Waldenbooks, right down the street, was next. It was smaller, and loitering about just looking wasn’t as feasible, since you tended to get The Look from salespeople that said “Are you going to buy something or not?” Still, it was books, and that made it fun.
No trip in Town, however, was complete without a stop at Lauriat’s. Lauriat’s top-floor was where they sold all the newer books, along with stationary and other things. The basement level was the bargain area, with a very nice occult section where I spent hours going through books on astrology, Tarot and other things that I KNEW my family (read that as my father) wouldn’t a) get or b) approve of.
We all choose our own forms of rebellion. That was mine.
There were smaller stores as well, in Quincy Market, with was a short walk away. Housed in the buildings on the left and right of the main building (which has every kind of food you can think of, and some that you can’t), a lot of those places are now offices, sadly. When I used to visit there, however, there were a myriad of quirky smaller stores. One of which was a bookstore that leaned more towards fantasy items, especially Dungeons & Dragons material. Guess who spent a lot of time (and money) in that establishment.
Teen years gave way to becoming an adult (or me faking my way through acting like a grown-up for the most part), and with those years came Borders Books, which also opened up in the Downtown Crossing area. This was a revelation – how had I LIVED without this wondrous place I’ll never know. Borders was the first place I ever tried an Italian soda (strawberry), and if I tallied up the amount of time and money I spent in that franchise, the amounts would probably be staggering.
And then… it all started to fall apart.
As a confused teenager and as angry woman I saw bookstore after bookstore close. By the time it was Borders turn to shut its doors, I though I was numb to feeling blue about the passing of yet another bibliophile hangout. Boy was I wrong.
I made what turned out to be the COLOSSAL mistake of going into Borders during its final weeks, and the sadness was beyond palatable; it was downright crushing. They were selling everything, even the fixtures, and the atmosphere was like shopping in a funeral home.
Hell, I think I’d have felt better if I HAD been shopping in a funeral home.

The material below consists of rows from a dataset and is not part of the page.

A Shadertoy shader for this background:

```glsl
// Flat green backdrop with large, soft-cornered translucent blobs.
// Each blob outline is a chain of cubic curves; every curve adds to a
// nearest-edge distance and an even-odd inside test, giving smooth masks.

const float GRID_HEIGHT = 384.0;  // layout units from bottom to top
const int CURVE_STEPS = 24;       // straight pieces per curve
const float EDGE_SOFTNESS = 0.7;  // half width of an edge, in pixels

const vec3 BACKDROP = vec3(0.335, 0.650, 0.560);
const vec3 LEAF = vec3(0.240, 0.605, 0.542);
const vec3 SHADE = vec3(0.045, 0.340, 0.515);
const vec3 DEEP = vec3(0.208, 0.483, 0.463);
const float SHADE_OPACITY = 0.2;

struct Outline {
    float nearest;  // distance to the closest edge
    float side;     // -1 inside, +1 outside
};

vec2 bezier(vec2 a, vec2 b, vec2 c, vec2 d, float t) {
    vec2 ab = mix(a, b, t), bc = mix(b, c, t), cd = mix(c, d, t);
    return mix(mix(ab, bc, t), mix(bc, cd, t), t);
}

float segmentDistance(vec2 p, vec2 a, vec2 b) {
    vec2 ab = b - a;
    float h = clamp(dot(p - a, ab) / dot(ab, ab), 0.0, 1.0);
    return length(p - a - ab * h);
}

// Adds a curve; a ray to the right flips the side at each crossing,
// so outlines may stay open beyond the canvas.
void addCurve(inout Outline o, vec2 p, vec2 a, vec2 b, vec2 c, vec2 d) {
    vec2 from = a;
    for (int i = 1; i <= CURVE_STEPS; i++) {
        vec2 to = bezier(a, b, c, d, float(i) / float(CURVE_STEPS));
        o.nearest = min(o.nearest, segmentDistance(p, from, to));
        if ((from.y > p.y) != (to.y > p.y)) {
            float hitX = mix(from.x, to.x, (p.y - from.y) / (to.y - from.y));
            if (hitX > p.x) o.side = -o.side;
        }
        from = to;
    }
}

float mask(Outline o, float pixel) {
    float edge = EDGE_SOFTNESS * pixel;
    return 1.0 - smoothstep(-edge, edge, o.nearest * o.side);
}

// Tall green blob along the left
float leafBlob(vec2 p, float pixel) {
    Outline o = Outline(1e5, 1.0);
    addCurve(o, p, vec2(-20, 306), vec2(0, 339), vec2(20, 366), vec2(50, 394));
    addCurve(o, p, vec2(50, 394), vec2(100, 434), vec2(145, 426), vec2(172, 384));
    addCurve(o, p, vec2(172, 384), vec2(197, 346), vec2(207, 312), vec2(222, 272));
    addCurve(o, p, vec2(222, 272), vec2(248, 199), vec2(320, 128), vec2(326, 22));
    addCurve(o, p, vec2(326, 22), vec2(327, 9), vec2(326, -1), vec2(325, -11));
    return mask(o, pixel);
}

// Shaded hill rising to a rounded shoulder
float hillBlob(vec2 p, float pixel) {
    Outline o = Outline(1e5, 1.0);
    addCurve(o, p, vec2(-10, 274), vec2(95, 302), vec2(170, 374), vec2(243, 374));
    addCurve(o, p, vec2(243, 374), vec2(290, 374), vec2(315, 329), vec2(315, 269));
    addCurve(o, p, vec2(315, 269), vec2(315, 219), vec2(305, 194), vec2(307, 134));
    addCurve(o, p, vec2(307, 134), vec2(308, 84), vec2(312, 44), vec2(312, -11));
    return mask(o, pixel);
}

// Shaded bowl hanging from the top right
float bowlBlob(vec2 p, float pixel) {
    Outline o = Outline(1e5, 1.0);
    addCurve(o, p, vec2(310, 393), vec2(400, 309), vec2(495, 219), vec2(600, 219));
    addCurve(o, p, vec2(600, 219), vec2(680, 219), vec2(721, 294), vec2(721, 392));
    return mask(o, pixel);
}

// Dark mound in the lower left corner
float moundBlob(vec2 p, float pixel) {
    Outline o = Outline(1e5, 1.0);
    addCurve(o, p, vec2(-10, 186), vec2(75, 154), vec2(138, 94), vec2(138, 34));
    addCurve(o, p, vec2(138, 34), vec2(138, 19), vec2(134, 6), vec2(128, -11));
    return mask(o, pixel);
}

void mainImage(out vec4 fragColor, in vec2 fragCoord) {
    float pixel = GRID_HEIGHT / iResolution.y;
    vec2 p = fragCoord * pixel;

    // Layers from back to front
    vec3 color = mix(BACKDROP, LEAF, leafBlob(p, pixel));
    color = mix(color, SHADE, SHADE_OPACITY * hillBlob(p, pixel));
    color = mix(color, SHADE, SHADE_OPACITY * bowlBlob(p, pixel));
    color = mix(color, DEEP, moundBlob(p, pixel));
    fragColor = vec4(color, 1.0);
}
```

Every single salesperson looked so downcast that I wanted to run up to each and every one and give them a hug. Don’t even think I bought anything that sad visit, I just wanted to pay my respects and leave.
Will the bookstore ever completely fade from existence? I certain hope not. I know that Kindle Fire, and all the other electronic books are great and can hold a ton of books, blah blah blah…
But give me a quiet corner, a soda resting on a table loaded with paperback and magazines, and a couple of free hours, and I’m happy.
That’s not too much to ask, for is it?